It may be Labor heartland but more than a few voters in the seat of Shortland weren't content to automatically vote for the red team on Saturday.
With 80 per cent of the vote counted on Sunday Labor had secured 54.1 per cent of the two-party preferred vote. The result represented a 5.3 per cent swing away from the party.
Having scored more than 50 per cent of the primary vote at the 2016 election, local member Pat Conroy was hoping to strengthen his grip on the East Lake Macquarie seat.
On Sunday afternoon Mr Conroy's primary vote was at 41.1 per cent, almost 10 per cent down on his previous result.
In contrast Liberal candidate Nell McGill secured 37.8 per cent of the vote with a 2.6 per cent swing towards the party.

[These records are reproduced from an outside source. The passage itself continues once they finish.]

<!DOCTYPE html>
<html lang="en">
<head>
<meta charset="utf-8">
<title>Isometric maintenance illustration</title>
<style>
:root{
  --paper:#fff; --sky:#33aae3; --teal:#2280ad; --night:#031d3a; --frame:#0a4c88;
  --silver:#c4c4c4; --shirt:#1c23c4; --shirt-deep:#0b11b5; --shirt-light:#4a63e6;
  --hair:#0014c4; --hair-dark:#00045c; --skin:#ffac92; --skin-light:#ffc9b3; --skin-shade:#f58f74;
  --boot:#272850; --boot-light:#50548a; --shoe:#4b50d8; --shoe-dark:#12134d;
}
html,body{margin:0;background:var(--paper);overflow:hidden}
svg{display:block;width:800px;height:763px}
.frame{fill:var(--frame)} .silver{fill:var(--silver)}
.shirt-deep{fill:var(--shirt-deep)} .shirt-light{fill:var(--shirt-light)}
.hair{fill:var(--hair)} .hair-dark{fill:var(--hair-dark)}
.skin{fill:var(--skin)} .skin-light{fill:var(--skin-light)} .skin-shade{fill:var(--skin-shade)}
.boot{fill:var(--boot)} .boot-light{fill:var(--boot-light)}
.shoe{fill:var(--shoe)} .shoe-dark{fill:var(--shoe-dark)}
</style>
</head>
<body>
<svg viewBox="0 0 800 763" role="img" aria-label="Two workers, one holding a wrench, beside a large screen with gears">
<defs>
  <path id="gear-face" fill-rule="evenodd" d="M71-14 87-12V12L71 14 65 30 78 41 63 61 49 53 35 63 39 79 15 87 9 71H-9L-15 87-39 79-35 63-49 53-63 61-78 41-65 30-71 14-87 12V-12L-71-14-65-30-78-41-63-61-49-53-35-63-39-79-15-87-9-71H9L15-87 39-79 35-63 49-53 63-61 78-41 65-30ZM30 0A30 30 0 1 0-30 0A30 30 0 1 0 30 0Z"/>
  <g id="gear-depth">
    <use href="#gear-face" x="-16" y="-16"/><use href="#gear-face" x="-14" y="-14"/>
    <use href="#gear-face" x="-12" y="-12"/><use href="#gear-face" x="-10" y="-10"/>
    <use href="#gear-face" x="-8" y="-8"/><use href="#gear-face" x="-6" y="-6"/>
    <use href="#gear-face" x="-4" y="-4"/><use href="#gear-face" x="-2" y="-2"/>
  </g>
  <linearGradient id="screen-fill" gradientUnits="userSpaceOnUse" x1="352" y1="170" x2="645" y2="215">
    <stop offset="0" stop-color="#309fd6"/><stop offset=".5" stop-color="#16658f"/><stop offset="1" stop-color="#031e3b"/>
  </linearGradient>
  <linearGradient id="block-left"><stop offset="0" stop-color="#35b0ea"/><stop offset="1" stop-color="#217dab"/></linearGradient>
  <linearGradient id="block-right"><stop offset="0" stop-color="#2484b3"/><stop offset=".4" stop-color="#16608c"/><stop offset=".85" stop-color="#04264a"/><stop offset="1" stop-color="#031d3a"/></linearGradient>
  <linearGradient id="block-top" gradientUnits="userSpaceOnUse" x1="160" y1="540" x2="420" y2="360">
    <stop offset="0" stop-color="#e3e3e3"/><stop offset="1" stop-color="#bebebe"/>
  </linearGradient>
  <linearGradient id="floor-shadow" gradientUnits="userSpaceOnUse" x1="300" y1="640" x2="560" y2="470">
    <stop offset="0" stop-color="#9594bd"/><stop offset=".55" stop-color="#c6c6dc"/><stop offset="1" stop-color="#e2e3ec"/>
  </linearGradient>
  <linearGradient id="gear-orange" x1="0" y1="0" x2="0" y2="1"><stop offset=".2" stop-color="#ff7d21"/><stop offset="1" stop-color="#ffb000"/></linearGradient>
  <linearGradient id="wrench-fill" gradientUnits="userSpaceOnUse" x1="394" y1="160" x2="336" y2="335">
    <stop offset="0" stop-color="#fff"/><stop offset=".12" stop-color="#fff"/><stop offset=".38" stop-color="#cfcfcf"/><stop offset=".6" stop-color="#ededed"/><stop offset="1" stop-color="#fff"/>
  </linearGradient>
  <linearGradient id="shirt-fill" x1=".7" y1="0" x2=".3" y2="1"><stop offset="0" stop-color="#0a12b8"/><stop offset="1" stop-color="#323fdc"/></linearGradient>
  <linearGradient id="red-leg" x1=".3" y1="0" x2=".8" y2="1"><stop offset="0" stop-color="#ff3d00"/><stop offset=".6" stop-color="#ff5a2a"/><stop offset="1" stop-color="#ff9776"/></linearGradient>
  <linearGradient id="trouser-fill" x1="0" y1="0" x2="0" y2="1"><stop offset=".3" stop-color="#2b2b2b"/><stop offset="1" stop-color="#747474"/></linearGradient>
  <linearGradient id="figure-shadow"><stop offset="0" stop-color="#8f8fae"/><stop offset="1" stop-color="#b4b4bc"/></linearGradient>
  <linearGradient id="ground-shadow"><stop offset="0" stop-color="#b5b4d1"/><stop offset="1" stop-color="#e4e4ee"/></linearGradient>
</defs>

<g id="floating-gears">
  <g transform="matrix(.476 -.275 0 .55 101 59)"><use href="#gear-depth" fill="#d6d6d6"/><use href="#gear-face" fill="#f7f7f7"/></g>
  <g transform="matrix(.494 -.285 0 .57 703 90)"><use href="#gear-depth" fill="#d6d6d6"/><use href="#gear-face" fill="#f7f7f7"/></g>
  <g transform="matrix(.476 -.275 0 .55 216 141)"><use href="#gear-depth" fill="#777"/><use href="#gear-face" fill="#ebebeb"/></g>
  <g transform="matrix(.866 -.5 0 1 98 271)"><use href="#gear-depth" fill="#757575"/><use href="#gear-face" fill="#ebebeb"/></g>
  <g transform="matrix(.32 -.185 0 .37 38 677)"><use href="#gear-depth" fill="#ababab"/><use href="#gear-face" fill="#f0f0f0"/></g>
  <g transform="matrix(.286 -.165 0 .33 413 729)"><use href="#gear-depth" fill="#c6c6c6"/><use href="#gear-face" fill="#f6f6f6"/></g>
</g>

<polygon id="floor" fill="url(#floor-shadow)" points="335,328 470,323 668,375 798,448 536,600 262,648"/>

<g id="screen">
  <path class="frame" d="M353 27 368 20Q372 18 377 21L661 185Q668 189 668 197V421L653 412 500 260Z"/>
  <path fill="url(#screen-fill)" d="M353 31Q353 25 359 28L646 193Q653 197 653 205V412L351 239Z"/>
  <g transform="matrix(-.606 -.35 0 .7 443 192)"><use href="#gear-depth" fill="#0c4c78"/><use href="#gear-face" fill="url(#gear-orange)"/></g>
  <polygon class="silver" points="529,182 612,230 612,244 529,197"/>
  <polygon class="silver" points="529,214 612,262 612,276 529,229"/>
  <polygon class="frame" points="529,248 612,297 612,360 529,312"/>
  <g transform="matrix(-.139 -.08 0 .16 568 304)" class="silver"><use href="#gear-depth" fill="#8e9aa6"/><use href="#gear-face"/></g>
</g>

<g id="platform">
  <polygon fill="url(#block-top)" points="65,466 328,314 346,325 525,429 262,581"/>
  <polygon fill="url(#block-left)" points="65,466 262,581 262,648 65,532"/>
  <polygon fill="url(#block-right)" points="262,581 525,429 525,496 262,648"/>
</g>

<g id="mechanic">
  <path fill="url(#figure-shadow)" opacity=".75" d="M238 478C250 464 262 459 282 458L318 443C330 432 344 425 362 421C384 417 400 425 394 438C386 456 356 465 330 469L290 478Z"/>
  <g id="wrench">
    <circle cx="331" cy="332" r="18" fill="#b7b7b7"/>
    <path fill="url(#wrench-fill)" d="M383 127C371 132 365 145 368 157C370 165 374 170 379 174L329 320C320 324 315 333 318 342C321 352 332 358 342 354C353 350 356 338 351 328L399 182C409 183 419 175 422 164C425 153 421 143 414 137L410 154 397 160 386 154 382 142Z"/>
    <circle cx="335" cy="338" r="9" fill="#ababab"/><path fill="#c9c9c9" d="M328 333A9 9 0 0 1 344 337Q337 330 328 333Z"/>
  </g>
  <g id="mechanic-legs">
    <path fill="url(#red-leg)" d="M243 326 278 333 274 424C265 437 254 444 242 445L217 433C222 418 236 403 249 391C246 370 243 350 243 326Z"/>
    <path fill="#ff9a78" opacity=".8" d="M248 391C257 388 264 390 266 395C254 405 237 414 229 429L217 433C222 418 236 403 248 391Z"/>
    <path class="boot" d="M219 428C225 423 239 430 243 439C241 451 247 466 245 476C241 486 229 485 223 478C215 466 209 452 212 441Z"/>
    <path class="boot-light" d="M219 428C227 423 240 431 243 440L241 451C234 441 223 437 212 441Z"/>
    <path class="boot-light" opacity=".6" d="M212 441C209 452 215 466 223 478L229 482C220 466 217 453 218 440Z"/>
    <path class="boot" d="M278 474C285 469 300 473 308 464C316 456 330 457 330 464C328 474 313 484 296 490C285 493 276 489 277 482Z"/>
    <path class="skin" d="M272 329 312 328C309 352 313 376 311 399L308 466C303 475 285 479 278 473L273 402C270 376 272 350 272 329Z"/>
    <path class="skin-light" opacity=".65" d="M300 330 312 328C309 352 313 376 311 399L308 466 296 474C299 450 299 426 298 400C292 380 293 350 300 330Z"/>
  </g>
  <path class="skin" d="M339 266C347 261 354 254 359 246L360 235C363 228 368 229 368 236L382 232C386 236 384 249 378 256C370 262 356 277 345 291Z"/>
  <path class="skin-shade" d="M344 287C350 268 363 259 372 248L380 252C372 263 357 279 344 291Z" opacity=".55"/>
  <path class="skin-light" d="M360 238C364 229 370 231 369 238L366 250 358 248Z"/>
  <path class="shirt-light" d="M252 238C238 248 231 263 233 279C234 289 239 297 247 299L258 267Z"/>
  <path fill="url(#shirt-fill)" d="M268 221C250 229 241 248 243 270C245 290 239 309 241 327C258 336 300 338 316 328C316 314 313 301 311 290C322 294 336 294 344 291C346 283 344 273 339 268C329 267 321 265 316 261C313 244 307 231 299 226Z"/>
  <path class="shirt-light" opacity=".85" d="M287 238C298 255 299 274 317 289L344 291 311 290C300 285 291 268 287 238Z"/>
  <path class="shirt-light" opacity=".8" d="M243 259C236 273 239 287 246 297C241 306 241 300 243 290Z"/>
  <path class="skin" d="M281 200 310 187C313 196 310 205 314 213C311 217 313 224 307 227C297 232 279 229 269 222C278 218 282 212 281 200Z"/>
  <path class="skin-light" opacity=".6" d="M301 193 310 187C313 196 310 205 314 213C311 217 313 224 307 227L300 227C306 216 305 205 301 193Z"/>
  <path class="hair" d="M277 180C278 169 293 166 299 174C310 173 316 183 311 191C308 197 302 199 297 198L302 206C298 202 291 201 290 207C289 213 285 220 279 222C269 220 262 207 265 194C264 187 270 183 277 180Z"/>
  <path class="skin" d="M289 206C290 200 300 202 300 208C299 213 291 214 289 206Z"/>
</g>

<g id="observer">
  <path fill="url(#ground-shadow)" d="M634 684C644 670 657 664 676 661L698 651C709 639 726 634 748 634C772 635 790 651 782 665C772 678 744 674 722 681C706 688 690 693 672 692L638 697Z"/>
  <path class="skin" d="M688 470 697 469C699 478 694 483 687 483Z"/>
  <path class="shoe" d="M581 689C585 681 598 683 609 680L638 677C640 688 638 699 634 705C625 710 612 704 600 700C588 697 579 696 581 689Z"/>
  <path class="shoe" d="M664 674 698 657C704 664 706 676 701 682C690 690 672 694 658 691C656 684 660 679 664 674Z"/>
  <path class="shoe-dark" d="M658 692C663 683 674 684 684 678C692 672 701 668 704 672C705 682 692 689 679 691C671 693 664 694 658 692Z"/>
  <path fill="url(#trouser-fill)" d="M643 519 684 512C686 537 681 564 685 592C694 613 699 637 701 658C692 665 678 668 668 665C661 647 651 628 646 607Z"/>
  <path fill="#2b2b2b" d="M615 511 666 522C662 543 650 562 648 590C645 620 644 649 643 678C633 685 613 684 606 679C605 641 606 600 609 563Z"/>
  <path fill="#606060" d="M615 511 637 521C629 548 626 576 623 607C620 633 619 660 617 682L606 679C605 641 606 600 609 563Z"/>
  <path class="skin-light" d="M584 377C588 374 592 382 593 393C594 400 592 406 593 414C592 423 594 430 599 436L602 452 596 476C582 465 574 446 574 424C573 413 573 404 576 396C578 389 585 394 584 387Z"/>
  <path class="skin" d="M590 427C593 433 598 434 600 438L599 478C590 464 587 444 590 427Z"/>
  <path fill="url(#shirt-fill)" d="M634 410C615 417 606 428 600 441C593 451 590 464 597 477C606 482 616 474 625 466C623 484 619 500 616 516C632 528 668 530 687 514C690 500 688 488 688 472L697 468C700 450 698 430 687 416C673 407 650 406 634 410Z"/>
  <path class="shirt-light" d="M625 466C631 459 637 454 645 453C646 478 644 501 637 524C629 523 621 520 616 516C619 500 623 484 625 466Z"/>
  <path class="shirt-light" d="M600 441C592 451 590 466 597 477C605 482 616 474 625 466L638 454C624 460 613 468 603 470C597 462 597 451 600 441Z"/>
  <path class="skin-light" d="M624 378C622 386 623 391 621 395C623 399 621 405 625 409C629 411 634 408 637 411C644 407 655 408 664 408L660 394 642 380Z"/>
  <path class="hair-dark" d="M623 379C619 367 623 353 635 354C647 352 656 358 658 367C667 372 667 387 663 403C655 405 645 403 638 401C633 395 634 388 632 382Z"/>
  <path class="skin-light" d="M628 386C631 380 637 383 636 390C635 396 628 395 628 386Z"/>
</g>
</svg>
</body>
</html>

The Greens Wylie Campbell secured 8 per cent of the vote representing a 1.5 per cent swing away from the Greens.
United Australia candidate Dani Rifai won 4.5 per cent of the vote representing a 4.5 per cent swing towards the party.

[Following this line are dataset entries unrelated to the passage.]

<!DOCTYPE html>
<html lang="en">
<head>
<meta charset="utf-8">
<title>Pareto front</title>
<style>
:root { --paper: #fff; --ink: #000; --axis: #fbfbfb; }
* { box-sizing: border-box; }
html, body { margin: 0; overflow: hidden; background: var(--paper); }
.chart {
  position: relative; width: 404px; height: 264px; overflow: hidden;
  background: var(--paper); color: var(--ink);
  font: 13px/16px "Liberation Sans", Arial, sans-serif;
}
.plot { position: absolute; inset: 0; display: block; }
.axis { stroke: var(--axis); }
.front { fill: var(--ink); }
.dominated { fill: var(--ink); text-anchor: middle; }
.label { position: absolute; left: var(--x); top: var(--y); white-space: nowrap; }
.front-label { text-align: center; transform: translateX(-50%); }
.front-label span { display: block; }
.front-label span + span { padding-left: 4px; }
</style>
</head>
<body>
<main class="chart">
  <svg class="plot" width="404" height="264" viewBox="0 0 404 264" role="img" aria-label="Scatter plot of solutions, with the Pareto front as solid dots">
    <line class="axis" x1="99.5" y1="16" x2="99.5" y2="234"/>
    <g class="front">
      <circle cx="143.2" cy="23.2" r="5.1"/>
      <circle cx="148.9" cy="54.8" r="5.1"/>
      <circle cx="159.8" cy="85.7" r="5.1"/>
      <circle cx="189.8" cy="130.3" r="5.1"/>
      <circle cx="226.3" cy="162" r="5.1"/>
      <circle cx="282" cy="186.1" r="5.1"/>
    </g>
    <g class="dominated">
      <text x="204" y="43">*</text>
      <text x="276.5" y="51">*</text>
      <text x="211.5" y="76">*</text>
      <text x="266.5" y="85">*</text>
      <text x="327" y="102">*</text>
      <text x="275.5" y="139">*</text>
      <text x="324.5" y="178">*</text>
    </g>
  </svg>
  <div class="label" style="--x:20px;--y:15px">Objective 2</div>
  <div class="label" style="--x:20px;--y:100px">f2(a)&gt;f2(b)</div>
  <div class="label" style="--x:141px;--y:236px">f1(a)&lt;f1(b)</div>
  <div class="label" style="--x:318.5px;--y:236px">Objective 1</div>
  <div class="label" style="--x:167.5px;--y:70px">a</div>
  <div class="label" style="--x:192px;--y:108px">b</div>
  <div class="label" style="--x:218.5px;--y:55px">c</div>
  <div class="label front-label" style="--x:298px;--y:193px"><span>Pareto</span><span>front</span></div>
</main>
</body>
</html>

Other candidates collected 8.6 per cent of the vote, representing a swing of 4.4 per cent.
Mr Conroy put the result down to a larger field of candidates and higher informal vote than in previous elections.
"We had seven candidates rather than four. There's been an element of a protest vote to the minor parties and it's coming back in a disjointed way," he said.

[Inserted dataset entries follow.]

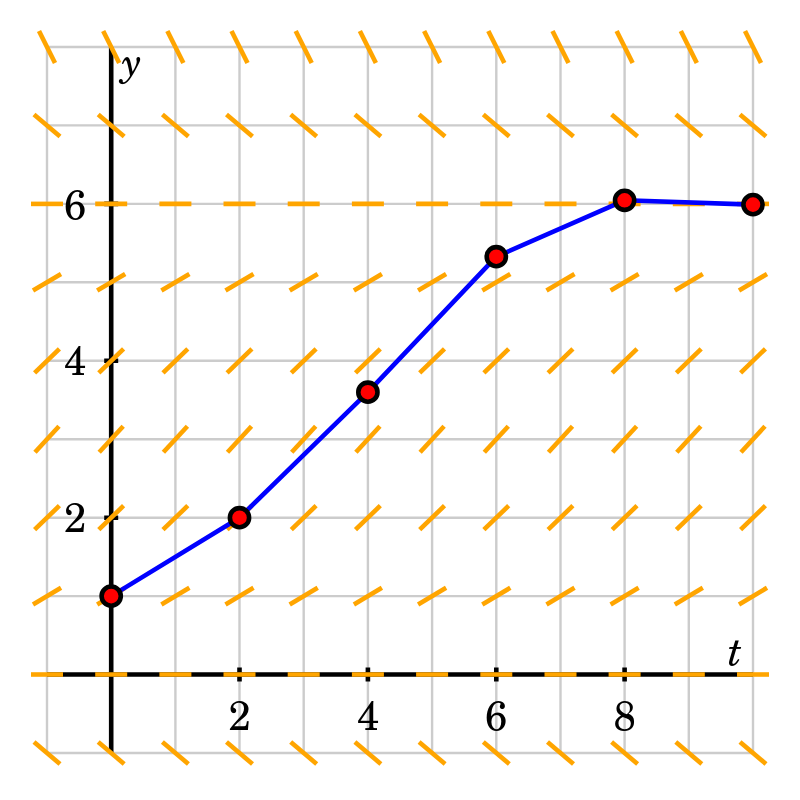
<!DOCTYPE html>
<html lang="en">
<head>
<meta charset="utf-8">
<title>Slope field with Euler steps</title>
<style>
  :root {
    --paper: #ffffff;
    --grid: #cccccc;
    --axis: #000000;
    --slope: #ffa500;
    --curve: #0000ff;
    --point: #ff0000;
  }
  html, body { margin: 0; background: var(--paper); }
  body { width: 800px; height: 800px; overflow: hidden; }
  .plot { margin: 0; width: 800px; height: 800px; }
  .plot svg { display: block; }
  .grid { stroke: var(--grid); stroke-width: 2.4; fill: none; }
  .axes { stroke: var(--axis); stroke-width: 4.6; fill: none; }
  .mark { stroke: var(--slope); stroke-width: 4.6; }
  .columns { fill: none; stroke: none; }
  .plunging { marker: url(#mark-plunging); }
  .falling { marker: url(#mark-falling); }
  .level { marker: url(#mark-level); }
  .gentle { marker: url(#mark-gentle); }
  .rising { marker: url(#mark-rising); }
  .steep { marker: url(#mark-steep); }
  .curve { stroke: var(--curve); stroke-width: 4.6; stroke-linejoin: round; fill: none; }
  .points { fill: var(--point); stroke: var(--axis); stroke-width: 4.6; }
  .labels { font: 40px "TeX Gyre Schola", "Noto Serif", serif; fill: var(--axis); text-anchor: middle; }
  .variable { font-style: italic; }
</style>
</head>
<body>
<figure class="plot">
  <svg width="800" height="800" viewBox="0 0 800 800" role="img" aria-label="Slope field with an approximate solution curve of y against t">
    <defs>
      <marker id="mark-plunging" markerUnits="userSpaceOnUse" overflow="visible"><path class="mark" d="M-8-16 8 16"/></marker>
      <marker id="mark-falling" markerUnits="userSpaceOnUse" overflow="visible"><path class="mark" d="M-13-11 13 11"/></marker>
      <marker id="mark-level" markerUnits="userSpaceOnUse" overflow="visible"><path class="mark" d="M-16 0H16"/></marker>
      <marker id="mark-gentle" markerUnits="userSpaceOnUse" overflow="visible"><path class="mark" d="M-14 8.3 14-8.3"/></marker>
      <marker id="mark-rising" markerUnits="userSpaceOnUse" overflow="visible"><path class="mark" d="M-12.4 12 12.4-12"/></marker>
      <marker id="mark-steep" markerUnits="userSpaceOnUse" overflow="visible"><path class="mark" d="M-12 13 12-13"/></marker>
      <polyline id="columns" class="columns" points="47,0 111.2,0 175.4,0 239.5,0 303.7,0 367.9,0 432.1,0 496.3,0 560.5,0 624.6,0 688.8,0 753,0"/>
    </defs>

    <g class="grid">
      <path d="M47 47V753M111.2 47V753M175.4 47V753M239.5 47V753M303.7 47V753M367.9 47V753M432.1 47V753M496.3 47V753M560.5 47V753M624.6 47V753M688.8 47V753M753 47V753"/>
      <path d="M47 47H753M47 125.4H753M47 203.9H753M47 282.3H753M47 360.8H753M47 439.2H753M47 517.7H753M47 596.1H753M47 674.5H753M47 753H753"/>
    </g>

    <g class="axes">
      <path d="M47 674.5H753M111.2 47V753"/>
      <path d="M239.5 667.5V681.5M367.9 667.5V681.5M496.3 667.5V681.5M624.6 667.5V681.5"/>
      <path d="M104.2 517.7H118.2M104.2 360.8H118.2M104.2 203.9H118.2"/>
    </g>

    <g class="slope-field">
      <use href="#columns" class="plunging" y="47"/>
      <use href="#columns" class="falling" y="125.4"/>
      <use href="#columns" class="level" y="203.9"/>
      <use href="#columns" class="gentle" y="282.3"/>
      <use href="#columns" class="rising" y="360.8"/>
      <use href="#columns" class="steep" y="439.2"/>
      <use href="#columns" class="rising" y="517.7"/>
      <use href="#columns" class="gentle" y="596.1"/>
      <use href="#columns" class="level" y="674.5"/>
      <use href="#columns" class="falling" y="753"/>
    </g>

    <g class="labels">
      <text x="239.5" y="730">2</text>
      <text x="368" y="730">4</text>
      <text x="496" y="730">6</text>
      <text x="624.6" y="730">8</text>
      <text x="75" y="219">6</text>
      <text x="75" y="375">4</text>
      <text x="75" y="532">2</text>
      <text class="variable" x="132" y="76">y</text>
      <text class="variable" x="735" y="665">t</text>
    </g>

    <polyline class="curve" points="111.2,596.1 239.5,517.7 367.9,392.2 496.3,256.7 624.6,200.3 753,204.6"/>
    <g class="points">
      <circle cx="111.2" cy="596.1" r="9.6"/>
      <circle cx="239.5" cy="517.7" r="9.6"/>
      <circle cx="367.9" cy="392.2" r="9.6"/>
      <circle cx="496.3" cy="256.7" r="9.6"/>
      <circle cx="624.6" cy="200.3" r="9.6"/>
      <circle cx="753" cy="204.6" r="9.6"/>
    </g>
  </svg>
</figure>
</body>
</html>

"I think the other thing is the informal rate has gone up by two points as well so it's been a bit messier than 2016."
Stretching from Toukley to Charlestown, the electorate has been held by Labor since its inception in the late 1940s.
Mr Conroy said he was humbled to be selected to represent the electorate once again.
"It's an immense privilege to represent 150,000 people in the national parliament and it's something I enjoy greatly and it's a job I take with great seriousness," he said.
Mr Conroy held his election party at the Windale Bowling Club.
He was joined by former Shortland MPs Peter Morris and Jill Hall. State member Jodi Harrison was also in attendance.